# What you should do
Spot each line in the data below containing "cell" and copy it.

(Plain-text document sources)

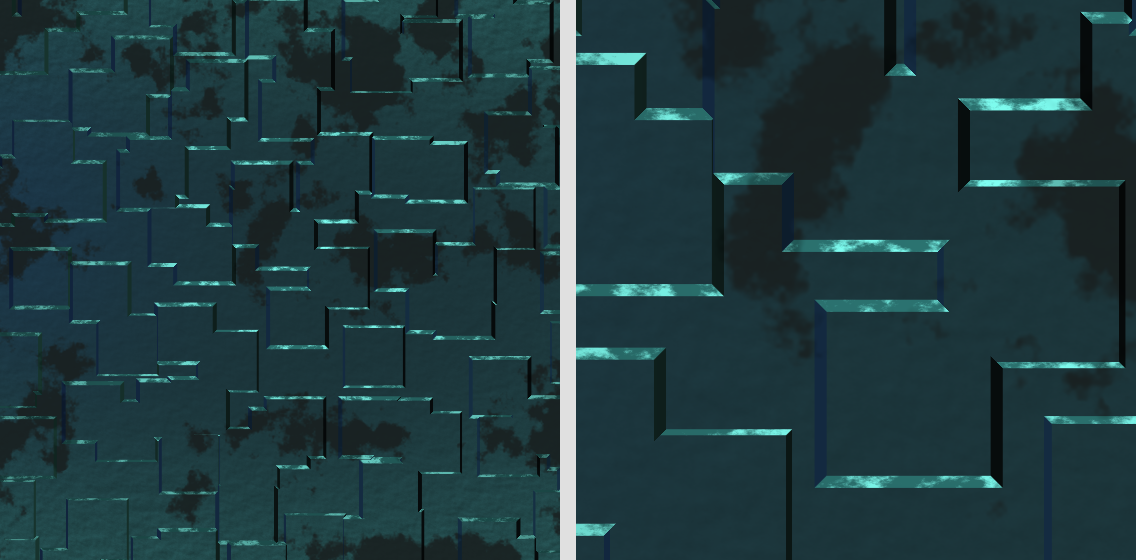
Left: the whole. Right: its middle third, enlarged.
This texture is drawn by a Shadertoy shader. Its source:

```glsl
// Dark teal metal plating: overlapping raised squares merge into stepped plates.
// The union of square distances gives mitred bevels, lit bright on horizontal
// sides and dark on vertical ones; layered noise adds grime and fine relief.

vec2 hash2(vec2 p) {
    vec3 q = fract(p.xyx * vec3(0.1031, 0.1030, 0.0973));
    q += dot(q, q.yzx + 33.33);
    return fract((q.xx + q.yz) * q.zy);
}

float valueNoise(vec2 p) {
    vec2 cell = floor(p), f = fract(p);
    f = f * f * (3.0 - 2.0 * f);
    float low = mix(hash2(cell).x, hash2(cell + vec2(1, 0)).x, f.x);
    float high = mix(hash2(cell + vec2(0, 1)).x, hash2(cell + vec2(1, 1)).x, f.x);
    return mix(low, high, f.y);
}

float fbm(vec2 p) {
    float sum = 0.0, weight = 1.0, total = 0.0;
    for (int i = 0; i < 6; i++) {
        sum += weight * valueNoise(p);
        total += weight;
        weight *= 0.63;
        p = mat2(1.6, 1.2, -1.2, 1.6) * p + 17.3;
    }
    return sum / total;
}

// Nearest square of the union: offset from its centre, distance, bevel width
vec4 plates(vec2 uv) {
    const float density = 8.6;
    vec2 home = floor(uv * density);
    vec4 best = vec4(0.0, 0.0, 1.0, 0.007);
    for (int y = -1; y <= 1; y++)
    for (int x = -1; x <= 1; x++) {
        vec2 cell = home + vec2(x, y);
        vec2 offset = uv - (cell + hash2(cell + 41.0)) / density;
        float d = max(abs(offset.x), abs(offset.y)) - 0.056;
        float width = 0.0072 * mix(0.5, 1.0, smoothstep(0.0, 0.4, hash2(cell + 83.0).x));
        if (d < best.z) best = vec4(offset, d, width);
    }
    return best;
}

// Flat metal: dark centre, paler top and bottom, blue light from the left
vec3 metal(vec2 uv) {
    float rim = smoothstep(0.15, 0.68, length((uv - 0.5) * vec2(0.5, 1.0)));
    vec3 color = mix(vec3(0.108, 0.208, 0.228), vec3(0.142, 0.318, 0.318), rim);
    vec2 toBlue = (uv - vec2(0.0, 0.6)) / vec2(0.3, 0.32);
    color = mix(color, vec3(0.105, 0.21, 0.285), 0.9 * exp(-dot(toBlue, toBlue)));
    float relief = fbm(uv * vec2(45.0, 60.0)) - fbm(uv * vec2(45.0, 60.0) + vec2(0.15, -0.3));
    return color * (1.0 + 0.45 * relief * (0.4 + rim));
}

void mainImage(out vec4 fragColor, in vec2 fragCoord) {
    vec2 uv = fragCoord / iResolution.y;
    float pixel = 1.0 / iResolution.y;

    // Ragged patches of grime
    float grime = smoothstep(0.55, 0.64, fbm(uv * 9.0 + 5.0));
    vec3 grimeColor = vec3(0.095, 0.118, 0.118);
    vec3 color = mix(metal(uv), grimeColor, 0.85 * grime);

    vec4 plate = plates(uv);
    float bevel = smoothstep(0.5 * pixel, -0.5 * pixel, plate.z)
                * smoothstep(-0.5 * pixel, 0.5 * pixel, plate.z + plate.w);

    // Horizontal sides: glossy, with flecks, strongest mid-canvas
    vec2 fromLight = uv - vec2(0.56, 0.52);
    float glow = mix(0.5, 1.0, exp(-4.5 * dot(fromLight, fromLight)));
    float flecks = smoothstep(0.42, 0.68, fbm(uv * vec2(55.0, 95.0) + 9.0));
    vec3 gloss = glow * mix(vec3(0.17, 0.45, 0.44), vec3(0.5, 1.0, 0.95), flecks);
    gloss *= 1.0 - 0.25 * grime;

    // Vertical sides: navy facing left, green to black facing right
    vec3 navy = mix(vec3(0.065, 0.135, 0.235), vec3(0.085, 0.19, 0.265), uv.x);
    vec3 shadow = mix(vec3(0.09, 0.205, 0.18), vec3(0.025, 0.04, 0.042),
                      smoothstep(0.1, 0.65, uv.x));
    vec3 side = plate.x < 0.0 ? navy : shadow;
    side *= 1.0 - 0.3 * grime;

    float horizontal = smoothstep(-pixel, pixel, abs(plate.y) - abs(plate.x));
    color = mix(color, mix(side, gloss, horizontal), bevel);
    fragColor = vec4(color, 1.0);
}
```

# Solution
    vec2 cell = floor(p), f = fract(p);
    float low = mix(hash2(cell).x, hash2(cell + vec2(1, 0)).x, f.x);
    float high = mix(hash2(cell + vec2(0, 1)).x, hash2(cell + vec2(1, 1)).x, f.x);
        vec2 cell = home + vec2(x, y);
        vec2 offset = uv - (cell + hash2(cell + 41.0)) / density;
        float width = 0.0072 * mix(0.5, 1.0, smoothstep(0.0, 0.4, hash2(cell + 83.0).x));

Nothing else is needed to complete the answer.